Other more accomplished names have also been thrown out, but some may not be suited to the culture of the club, while others are not available. Diego Simeone is a fantastic manager, no doubt, but his Atletico Madrid team has always been built on solid defense. Will a Arsenal team chockful of technically-inclined players excel under him? Nobody knows. Joachim Löw has led Germany ably, but will he thrive in club management? Again, another unknown. Having said that, if one of the best managers in the world becomes available, the wisest decision may be to get him sooner rather than later, and we will have no option but to move Wenger on. If none become available, he should definitely stay for the time being.

Whatever it is, the decision made must put the best interests of the club at heart. The club is bigger than any single person, even a giant like Wenger. Wenger will move on eventually, whether it be tomorrow, next year, or in ten years time. Eventually, there will be someone who will take his place, and maybe he will do even better. That is a big question mark. But whatever it is, the legacy of his reign will live on in the hearts and minds for years to come. And because I love the man, I will rest assured knowing that Arsene Wenger first and foremost is a lover of the beautiful game, and his passion for football and Arsenal Football Club will continue to burn ever so vigorously, and nothing, not a sacking nor Brexit nor a tsunami, will ever extinguish it.

#wengerout, but only if.

25-man squad list

Premier League clubs have released their 25-man squad lists, and Arsenal’s has no surprises.

Goalkeepers (4)
Petr Cech
David Ospina
Emiliano Martinez*
Matt Macey*

Defenders (8)
Kieran Gibbs*
Carl Jenkinson*
Nacho Monreal
Mathieu Debuchy
Per Mertesacker
Shkodran Mustafi
Laurent Koscielny

Midfielders (6)
Granit Xhaka
Francis Coquelin*
Santi Cazorla
Mohamed Elneny
Mesut Ozil
Aaron Ramsey*
Alex-Oxlade Chamberlain*

Forwards (6)
Alexis Sanchez
Yaya Sanogo
Theo Walcott*
Danny Welbeck*
Olivier Giroud
Lucas Perez

Contrary to certain rumours, Mathieu Debuchy is in the squad.

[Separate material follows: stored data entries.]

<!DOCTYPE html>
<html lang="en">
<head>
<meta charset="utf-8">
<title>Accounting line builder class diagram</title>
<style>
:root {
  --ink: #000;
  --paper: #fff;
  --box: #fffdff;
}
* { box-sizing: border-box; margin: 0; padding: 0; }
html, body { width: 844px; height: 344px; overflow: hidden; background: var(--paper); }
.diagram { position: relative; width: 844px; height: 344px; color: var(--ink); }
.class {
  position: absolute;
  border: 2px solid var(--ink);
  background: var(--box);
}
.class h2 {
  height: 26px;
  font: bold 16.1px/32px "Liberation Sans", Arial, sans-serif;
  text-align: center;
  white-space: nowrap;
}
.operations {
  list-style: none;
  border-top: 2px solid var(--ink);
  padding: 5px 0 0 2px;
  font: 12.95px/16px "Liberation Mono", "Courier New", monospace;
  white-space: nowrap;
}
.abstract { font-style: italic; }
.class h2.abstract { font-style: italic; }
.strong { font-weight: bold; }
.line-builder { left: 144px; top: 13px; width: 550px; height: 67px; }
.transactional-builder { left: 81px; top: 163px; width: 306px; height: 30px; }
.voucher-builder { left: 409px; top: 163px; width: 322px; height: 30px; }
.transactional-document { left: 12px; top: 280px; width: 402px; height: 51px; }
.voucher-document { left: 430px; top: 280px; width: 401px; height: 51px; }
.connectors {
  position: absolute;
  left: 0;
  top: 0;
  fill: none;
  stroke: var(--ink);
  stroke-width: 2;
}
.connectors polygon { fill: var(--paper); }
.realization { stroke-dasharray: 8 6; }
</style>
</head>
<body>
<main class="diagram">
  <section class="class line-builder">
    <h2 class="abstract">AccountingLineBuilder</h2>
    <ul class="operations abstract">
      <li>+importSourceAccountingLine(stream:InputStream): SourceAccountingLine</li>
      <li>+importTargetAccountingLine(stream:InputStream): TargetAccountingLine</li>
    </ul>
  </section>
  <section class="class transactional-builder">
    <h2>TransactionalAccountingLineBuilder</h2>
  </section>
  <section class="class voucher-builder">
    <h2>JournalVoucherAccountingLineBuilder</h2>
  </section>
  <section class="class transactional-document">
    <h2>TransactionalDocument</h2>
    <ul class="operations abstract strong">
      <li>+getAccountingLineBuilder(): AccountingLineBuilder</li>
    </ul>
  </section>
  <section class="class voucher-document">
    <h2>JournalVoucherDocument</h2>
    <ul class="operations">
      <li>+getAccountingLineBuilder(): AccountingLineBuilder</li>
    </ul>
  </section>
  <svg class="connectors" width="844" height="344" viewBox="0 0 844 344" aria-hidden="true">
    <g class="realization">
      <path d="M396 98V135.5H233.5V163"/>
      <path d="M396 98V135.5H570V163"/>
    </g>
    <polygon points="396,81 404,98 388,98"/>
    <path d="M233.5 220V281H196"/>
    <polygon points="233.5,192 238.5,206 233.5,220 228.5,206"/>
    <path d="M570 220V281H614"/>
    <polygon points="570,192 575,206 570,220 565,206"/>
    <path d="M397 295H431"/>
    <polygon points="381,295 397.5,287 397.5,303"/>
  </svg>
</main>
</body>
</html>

*Homegrown player
Rules stipulate that at least 8 players in the squad must be “homegrown”, for a 25-man squad i.e. maximum of 17 foreign players no matter the squad size. A homegrown players is “a player who, irrespective of his nationality or age, has been registered with any club affiliated to the Football Association or the Football Association of Wales for a period, continuous or not, of three entire seasons or 36 months prior to his 21st birthday (or the end of the season during which he turns 21)” (Premier League website).

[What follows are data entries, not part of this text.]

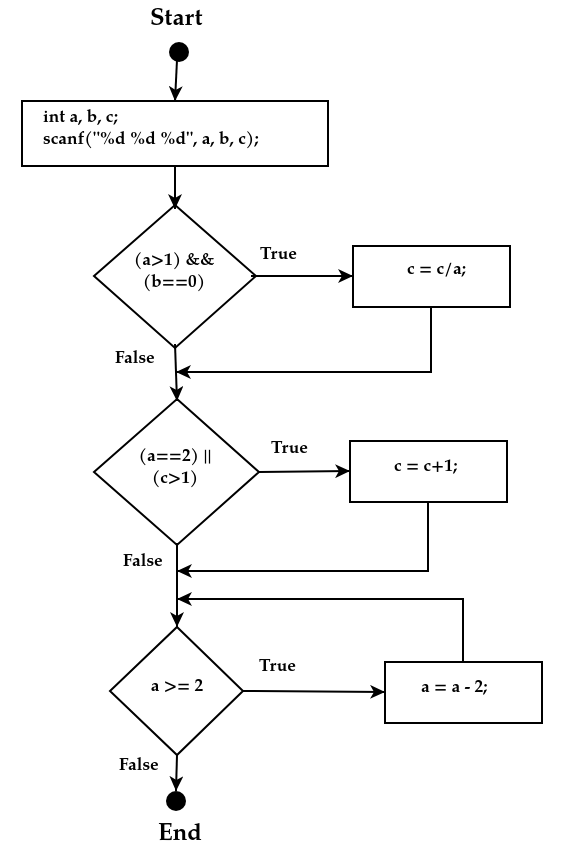
<!DOCTYPE html>
<html lang="en">
<head>
<meta charset="utf-8">
<title>Program flowchart</title>
<style>
  :root { --ink: #000; --paper: #fff; }
  * { box-sizing: border-box; margin: 0; }
  html, body { width: 564px; height: 864px; overflow: hidden; background: var(--paper); }
  .flowchart {
    position: relative;
    width: 564px;
    height: 864px;
    color: var(--ink);
    font: bold 17.3px/22px "TeX Gyre Pagella", Palatino, serif;
    white-space: nowrap;
  }
  .connectors { position: absolute; inset: 0; }
  .connectors .line { fill: none; stroke: var(--ink); stroke-width: 2; }
  .connectors .decision { fill: var(--paper); stroke: var(--ink); stroke-width: 2; }
  .terminal, .process, .condition, .branch { position: absolute; }
  .terminal { font-size: 24px; line-height: 28px; font-weight: bold; }
  .process { border: 2px solid var(--ink); }
  .condition { text-align: center; transform: translateX(-50%); }

  .start { left: 150px; top: 6px; }
  .end { left: 158px; top: 821px; }

  .read-input { left: 21px; top: 100px; width: 308px; height: 67px; padding: 5px 0 0 20px; }
  .divide { left: 352px; top: 245px; width: 159px; height: 63px; padding: 12px 0 0 53px; }
  .increment { left: 349px; top: 440px; width: 159px; height: 63px; padding: 14px 0 0 43px; }
  .subtract { left: 384px; top: 661px; width: 159px; height: 63px; padding: 14px 0 0 35px; }

  .first-check { left: 174px; top: 250px; }
  .second-check { left: 175px; top: 446px; }
  .loop-check { left: 177px; top: 676px; }

  .first-true { left: 260px; top: 244px; }
  .first-false { left: 115px; top: 348px; }
  .second-true { left: 271px; top: 438px; }
  .second-false { left: 123px; top: 551px; }
  .loop-true { left: 259px; top: 656px; }
  .loop-false { left: 119px; top: 755px; }
</style>
</head>
<body>
<main class="flowchart">
  <svg class="connectors" width="564" height="864" viewBox="0 0 564 864" aria-hidden="true">
    <defs>
      <marker id="arrow" viewBox="0 0 15 14" markerWidth="15" markerHeight="14" refX="15" refY="7" orient="auto" markerUnits="userSpaceOnUse">
        <path d="M15 7L0 0L4 7L0 14Z"/>
      </marker>
    </defs>

    <polygon class="decision" points="175,205 256,276 175,348 94,276"/>
    <polygon class="decision" points="177,399 259,472 177,545 94,472"/>
    <polygon class="decision" points="177,627 243,691 177,755 110,691"/>

    <circle cx="179" cy="52" r="10"/>
    <circle cx="176" cy="801" r="10"/>

    <g class="line" marker-end="url(#arrow)">
      <path d="M177 60L175 101" marker-end="url(#arrow)"/>
      <path d="M175 166V209" marker-end="url(#arrow)"/>
      <path d="M251 276H353" marker-end="url(#arrow)"/>
      <path d="M431 307V372H176" marker-end="url(#arrow)"/>
      <path d="M175 344L177 401" marker-end="url(#arrow)"/>
      <path d="M259 472L350 471" marker-end="url(#arrow)"/>
      <path d="M428 502V571H177" marker-end="url(#arrow)"/>
      <path d="M177 543V627" marker-end="url(#arrow)"/>
      <path d="M463 662V599H177" marker-end="url(#arrow)"/>
      <path d="M243 691L385 692" marker-end="url(#arrow)"/>
      <path d="M177 755L176 791" marker-end="url(#arrow)"/>
    </g>
  </svg>

  <h1 class="terminal start">Start</h1>

  <div class="process read-input">int a, b, c;<br>scanf("%d %d %d", a, b, c);</div>

  <div class="condition first-check">(a&gt;1) &amp;&amp;<br>(b==0)</div>
  <span class="branch first-true">True</span>
  <div class="process divide">c = c/a;</div>
  <span class="branch first-false">False</span>

  <div class="condition second-check">(a==2) ||<br>(c&gt;1)</div>
  <span class="branch second-true">True</span>
  <div class="process increment">c = c+1;</div>
  <span class="branch second-false">False</span>

  <div class="condition loop-check">a &gt;= 2</div>
  <span class="branch loop-true">True</span>
  <div class="process subtract">a = a - 2;</div>
  <span class="branch loop-false">False</span>

  <p class="terminal end">End</p>
</main>
</body>
</html>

Essentially, this means a player who has been in England/Wales since 18 years old or younger. Arsenal have 9 of those in the squad, with 6 Englishmen, 1 Welshman, 1 Frenchman, and 1 Argentine.

Changes to the squad can only be made during a transfer window

Note: Under 21 players need not be included, so new signing Rob Holding, starter Hector Bellerin and others such as Alex-Iwobi are not on the list, though they are likely to feature.